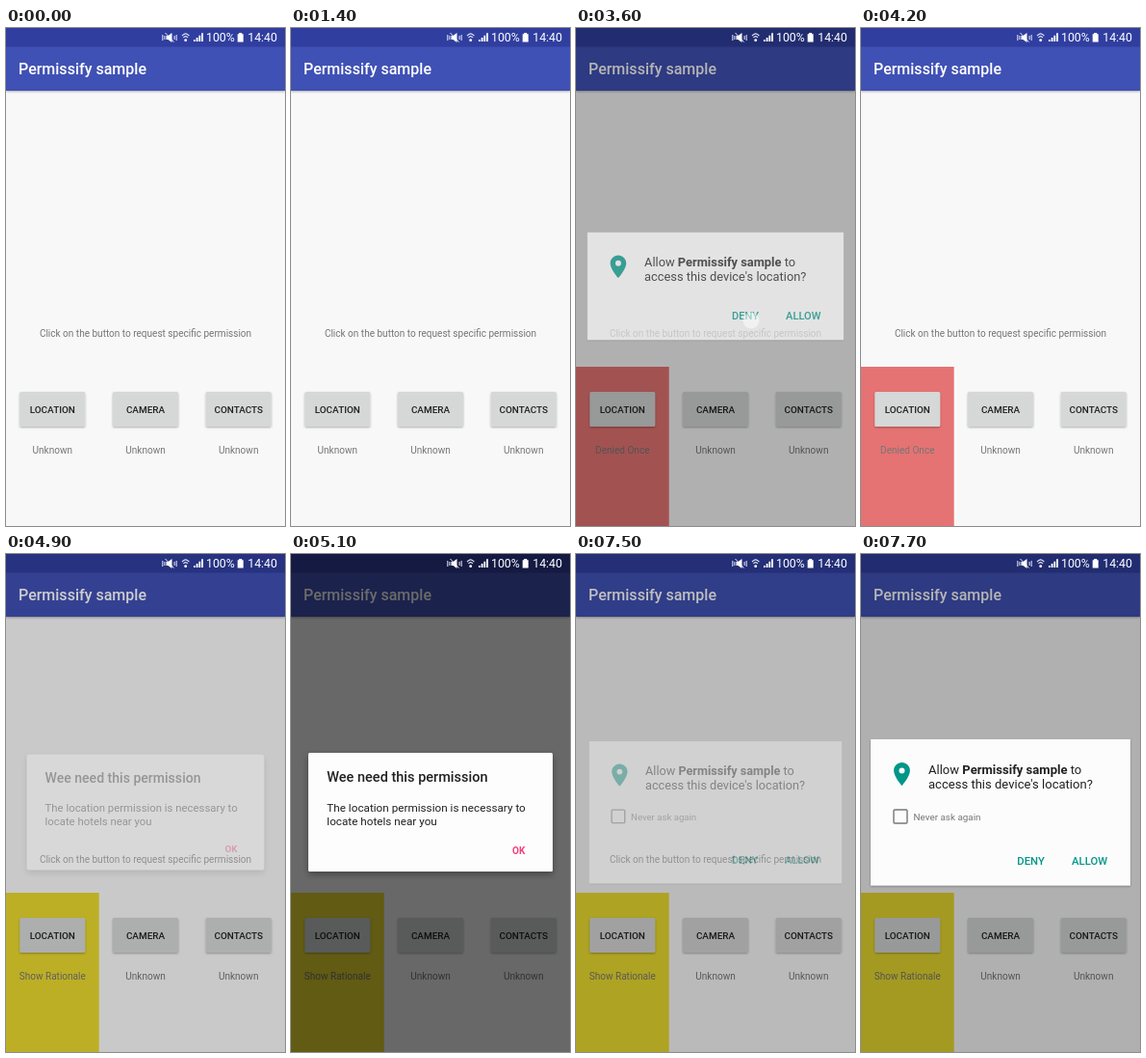
An HTML page that plays this animation: 290x516 px, repeating every 8 s.

```html
<!DOCTYPE html>
<html lang="en">
<head>
<meta charset="utf-8">
<title>Permission sample</title>
<style>
  html, body { margin: 0; width: 100%; height: 100%; overflow: hidden; background: #f9f8f8; }
  svg { display: block; width: 100%; height: 100%; }
  text { font-family: Roboto, sans-serif; white-space: pre; }
  .m { font-weight: 500; }
  .b { font-weight: 700; }
  .mid { text-anchor: middle; }
</style>
</head>
<body>
<svg viewBox="0 0 290 516" preserveAspectRatio="none">
  <defs>
    <filter id="lift" x="-10%" y="-20%" width="120%" height="150%">
      <feDropShadow dx="0" dy="1" stdDeviation=".8" flood-opacity=".3"/>
    </filter>
    <filter id="float" x="-10%" y="-10%" width="120%" height="125%">
      <feDropShadow dx="0" dy="3" stdDeviation="3.5" flood-opacity=".35"/>
    </filter>
    <path id="pin" fill="#009688" transform="scale(1.2) translate(-12 -12)"
      d="M12 2C8.1 2 5 5.1 5 9c0 5.3 7 13 7 13s7-7.7 7-13c0-3.9-3.1-7-7-7zm0 9.5a2.5 2.5 0 1 1 0-5 2.5 2.5 0 0 1 0 5z"/>
  </defs>

  <rect width="290" height="516" fill="#f9f8f8"/>
  <rect y="19" width="290" height="46" fill="#3f51b5" filter="url(#lift)"/>
  <rect width="290" height="19.5" fill="#303f9f"/>
  <text x="13" y="48.3" font-size="16" fill="#fff" class="m">Permissify sample</text>
  <text x="145" y="319.8" font-size="10.04" fill="#757575" class="mid">Click on the button to request specific permission</text>
  <rect id="cell" y="351" width="96.7" height="165"/>
  <g id="columns"></g>
  <rect id="dim" width="290" height="516"/>

  <g id="statusIcons" fill="#fff" stroke="none">
    <g fill="none" stroke="#e8eaf6" stroke-width="1">
      <path d="M162.8 7v6M164.9 8v4M175.1 8v4M177.2 7v6M165.5 5l9 9.5"/>
      <path d="M183 8.2q3.7-4.6 7.4 0M184.4 10q2.3-2.7 4.6 0" stroke-width="1.1"/>
    </g>
    <path d="M166.5 8h2l4-3v10l-4-3h-2z"/>
    <circle cx="186.7" cy="12.7" r="1.4"/>
    <path d="M195 12h1.8v2H195zM197.7 10h1.8v4h-1.8zM200.4 7.7h1.8V14h-1.8zM203.1 5.3h1.8V14h-1.8z"/>
    <path d="M242.2 5h3v1.2h1.5V14.6h-6V6.2h1.5z"/>
    <text x="208" y="14.3" font-size="12.3">100%</text>
    <text x="251.3" y="14.3" font-size="12.3">14:40</text>
  </g>

  <g id="ask"></g>
  <g id="rationale">
    <rect x="18" y="206" width="254" height="123" rx="1.6" fill="#fdfdfd" filter="url(#float)"/>
    <g fill="#212121">
      <text x="37.3" y="236" font-size="14.5" class="m">Wee need this permission</text>
      <text x="37.3" y="267" font-size="11.72">The location permission is necessary to</text>
      <text x="37.3" y="281" font-size="11.72">locate hotels near you</text>
    </g>
    <text x="236.8" y="310.7" font-size="10.1" fill="#f5407f" class="b mid">OK</text>
  </g>
  <g id="askAgain"></g>
  <circle id="touch" cx="182" cy="303" r="8.5" fill="#fff" opacity=".5"/>
</svg>
<script>
const LOOP = 8000, STEP = 100;
const $ = id => document.getElementById(id);

$('columns').innerHTML = ['LOCATION', 'CAMERA', 'CONTACTS'].map((label, i) => {
  const x = 48.3 + i * 96.7;
  return `<rect x="${x - 34}" y="377" width="68" height="36" rx="1.6" fill="#d6d7d7" filter="url(#lift)"/>
    <text x="${x}" y="398.6" font-size="9.95" fill="#202020" class="m mid">${label}</text>
    <text x="${x}" y="440.7" font-size="10.04" fill="#757575" class="mid state">Unknown</text>`;
}).join('');
const locationState = document.querySelector('.state');

function askDialog(top, height, extra = '') {
  const bottom = top + height;
  return `<rect x="10" y="${top}" width="270" height="${height}" fill="#fcfcfc" filter="url(#lift)"/>
    <use href="#pin" x="42.5" y="${top + 36}"/>
    <g font-size="13.05" fill="#212121">
      <text x="70" y="${top + 36}">Allow <tspan class="b">Permissify sample</tspan> to</text>
      <text x="70" y="${top + 51}">access this device's location?</text>
    </g>${extra}
    <g font-size="11.3" fill="#009688" class="m">
      <text x="162.3" y="${bottom - 21.4}">DENY</text>
      <text x="219" y="${bottom - 21.4}">ALLOW</text>
    </g>`;
}
$('ask').innerHTML = askDialog(211, 113);
$('askAgain').innerHTML = askDialog(192, 151.5, `
  <rect x="34" y="265" width="14" height="14" rx="1" fill="none" stroke="#777" stroke-width="1.4"/>
  <text x="54.5" y="276" font-size="9.9" fill="#777">Never ask again</text>`);

// Linear interpolation through [time, value] pairs
function track(t, keys) {
  const next = keys.findIndex(k => k[0] > t);
  if (next < 0) return keys[keys.length - 1][1];
  if (next === 0) return keys[0][1];
  const [t0, a] = keys[next - 1], [t1, b] = keys[next];
  return a + (b - a) * (t - t0) / (t1 - t0);
}

const dimKeys = [[1800, 0], [2100, .29], [3600, .29], [3800, 0],
  [4800, 0], [5100, .58], [5300, .6], [7200, .6], [7500, .25], [7700, .29]];
const dialogs = [
  ['ask', 267.5, [[1800, 0], [1900, .3], [2000, .8], [2100, 1], [3500, 1], [3600, .68], [3700, .2], [3800, 0]]],
  ['rationale', 267.5, [[4800, 0], [4900, .3], [5000, .8], [5100, 1], [7200, 1], [7300, .6], [7400, 0]]],
  ['askAgain', 267.8, [[7400, 0], [7500, .35], [7600, .8], [7700, 1]]]
];

function draw(t) {
  const [state, color] = t < 3500 ? ['Unknown', 'none']
    : t < 4900 ? ['Denied Once', '#e57373'] : ['Show Rationale', '#e8d92e'];
  locationState.textContent = state;
  $('cell').setAttribute('fill', color);
  $('dim').setAttribute('opacity', track(t, dimKeys));
  for (const [id, cy, keys] of dialogs) {
    const shown = track(t, keys), scale = .957 + .043 * shown;
    $(id).setAttribute('opacity', shown);
    $(id).setAttribute('transform', `translate(145 ${cy}) scale(${scale}) translate(-145 ${-cy})`);
  }
  $('touch').style.display = t >= 3500 && t < 3700 ? '' : 'none';
}

const start = performance.now();
function tick() {
  const elapsed = (performance.now() - start) % LOOP;
  draw(Math.floor(elapsed / STEP) * STEP);
  requestAnimationFrame(tick);
}
tick();
</script>
</body>
</html>
```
_ _ _
Brief ->
Everything in the listing above is to be given again exactly, apart from the pictures.

Solution for this exercise ->
An HTML page that plays this animation: 290x516 px, repeating every 8 s.

```html
<!DOCTYPE html>
<html lang="en">
<head>
<meta charset="utf-8">
<title>Permission sample</title>
<style>
  html, body { margin: 0; width: 100%; height: 100%; overflow: hidden; background: #f9f8f8; }
  svg { display: block; width: 100%; height: 100%; }
  text { font-family: Roboto, sans-serif; white-space: pre; }
  .m { font-weight: 500; }
  .b { font-weight: 700; }
  .mid { text-anchor: middle; }
</style>
</head>
<body>
<svg viewBox="0 0 290 516" preserveAspectRatio="none">
  <defs>
    <filter id="lift" x="-10%" y="-20%" width="120%" height="150%">
      <feDropShadow dx="0" dy="1" stdDeviation=".8" flood-opacity=".3"/>
    </filter>
    <filter id="float" x="-10%" y="-10%" width="120%" height="125%">
      <feDropShadow dx="0" dy="3" stdDeviation="3.5" flood-opacity=".35"/>
    </filter>
    <path id="pin" fill="#009688" transform="scale(1.2) translate(-12 -12)"
      d="M12 2C8.1 2 5 5.1 5 9c0 5.3 7 13 7 13s7-7.7 7-13c0-3.9-3.1-7-7-7zm0 9.5a2.5 2.5 0 1 1 0-5 2.5 2.5 0 0 1 0 5z"/>
  </defs>

  <rect width="290" height="516" fill="#f9f8f8"/>
  <rect y="19" width="290" height="46" fill="#3f51b5" filter="url(#lift)"/>
  <rect width="290" height="19.5" fill="#303f9f"/>
  <text x="13" y="48.3" font-size="16" fill="#fff" class="m">Permissify sample</text>
  <text x="145" y="319.8" font-size="10.04" fill="#757575" class="mid">Click on the button to request specific permission</text>
  <rect id="cell" y="351" width="96.7" height="165"/>
  <g id="columns"></g>
  <rect id="dim" width="290" height="516"/>

  <g id="statusIcons" fill="#fff" stroke="none">
    <g fill="none" stroke="#e8eaf6" stroke-width="1">
      <path d="M162.8 7v6M164.9 8v4M175.1 8v4M177.2 7v6M165.5 5l9 9.5"/>
      <path d="M183 8.2q3.7-4.6 7.4 0M184.4 10q2.3-2.7 4.6 0" stroke-width="1.1"/>
    </g>
    <path d="M166.5 8h2l4-3v10l-4-3h-2z"/>
    <circle cx="186.7" cy="12.7" r="1.4"/>
    <path d="M195 12h1.8v2H195zM197.7 10h1.8v4h-1.8zM200.4 7.7h1.8V14h-1.8zM203.1 5.3h1.8V14h-1.8z"/>
    <path d="M242.2 5h3v1.2h1.5V14.6h-6V6.2h1.5z"/>
    <text x="208" y="14.3" font-size="12.3">100%</text>
    <text x="251.3" y="14.3" font-size="12.3">14:40</text>
  </g>

  <g id="ask"></g>
  <g id="rationale">
    <rect x="18" y="206" width="254" height="123" rx="1.6" fill="#fdfdfd" filter="url(#float)"/>
    <g fill="#212121">
      <text x="37.3" y="236" font-size="14.5" class="m">Wee need this permission</text>
      <text x="37.3" y="267" font-size="11.72">The location permission is necessary to</text>
      <text x="37.3" y="281" font-size="11.72">locate hotels near you</text>
    </g>
    <text x="236.8" y="310.7" font-size="10.1" fill="#f5407f" class="b mid">OK</text>
  </g>
  <g id="askAgain"></g>
  <circle id="touch" cx="182" cy="303" r="8.5" fill="#fff" opacity=".5"/>
</svg>
<script>
const LOOP = 8000, STEP = 100;
const $ = id => document.getElementById(id);

$('columns').innerHTML = ['LOCATION', 'CAMERA', 'CONTACTS'].map((label, i) => {
  const x = 48.3 + i * 96.7;
  return `<rect x="${x - 34}" y="377" width="68" height="36" rx="1.6" fill="#d6d7d7" filter="url(#lift)"/>
    <text x="${x}" y="398.6" font-size="9.95" fill="#202020" class="m mid">${label}</text>
    <text x="${x}" y="440.7" font-size="10.04" fill="#757575" class="mid state">Unknown</text>`;
}).join('');
const locationState = document.querySelector('.state');

function askDialog(top, height, extra = '') {
  const bottom = top + height;
  return `<rect x="10" y="${top}" width="270" height="${height}" fill="#fcfcfc" filter="url(#lift)"/>
    <use href="#pin" x="42.5" y="${top + 36}"/>
    <g font-size="13.05" fill="#212121">
      <text x="70" y="${top + 36}">Allow <tspan class="b">Permissify sample</tspan> to</text>
      <text x="70" y="${top + 51}">access this device's location?</text>
    </g>${extra}
    <g font-size="11.3" fill="#009688" class="m">
      <text x="162.3" y="${bottom - 21.4}">DENY</text>
      <text x="219" y="${bottom - 21.4}">ALLOW</text>
    </g>`;
}
$('ask').innerHTML = askDialog(211, 113);
$('askAgain').innerHTML = askDialog(192, 151.5, `
  <rect x="34" y="265" width="14" height="14" rx="1" fill="none" stroke="#777" stroke-width="1.4"/>
  <text x="54.5" y="276" font-size="9.9" fill="#777">Never ask again</text>`);

// Linear interpolation through [time, value] pairs
function track(t, keys) {
  const next = keys.findIndex(k => k[0] > t);
  if (next < 0) return keys[keys.length - 1][1];
  if (next === 0) return keys[0][1];
  const [t0, a] = keys[next - 1], [t1, b] = keys[next];
  return a + (b - a) * (t - t0) / (t1 - t0);
}

const dimKeys = [[1800, 0], [2100, .29], [3600, .29], [3800, 0],
  [4800, 0], [5100, .58], [5300, .6], [7200, .6], [7500, .25], [7700, .29]];
const dialogs = [
  ['ask', 267.5, [[1800, 0], [1900, .3], [2000, .8], [2100, 1], [3500, 1], [3600, .68], [3700, .2], [3800, 0]]],
  ['rationale', 267.5, [[4800, 0], [4900, .3], [5000, .8], [5100, 1], [7200, 1], [7300, .6], [7400, 0]]],
  ['askAgain', 267.8, [[7400, 0], [7500, .35], [7600, .8], [7700, 1]]]
];

function draw(t) {
  const [state, color] = t < 3500 ? ['Unknown', 'none']
    : t < 4900 ? ['Denied Once', '#e57373'] : ['Show Rationale', '#e8d92e'];
  locationState.textContent = state;
  $('cell').setAttribute('fill', color);
  $('dim').setAttribute('opacity', track(t, dimKeys));
  for (const [id, cy, keys] of dialogs) {
    const shown = track(t, keys), scale = .957 + .043 * shown;
    $(id).setAttribute('opacity', shown);
    $(id).setAttribute('transform', `translate(145 ${cy}) scale(${scale}) translate(-145 ${-cy})`);
  }
  $('touch').style.display = t >= 3500 && t < 3700 ? '' : 'none';
}

const start = performance.now();
function tick() {
  const elapsed = (performance.now() - start) % LOOP;
  draw(Math.floor(elapsed / STEP) * STEP);
  requestAnimationFrame(tick);
}
tick();
</script>
</body>
</html>
```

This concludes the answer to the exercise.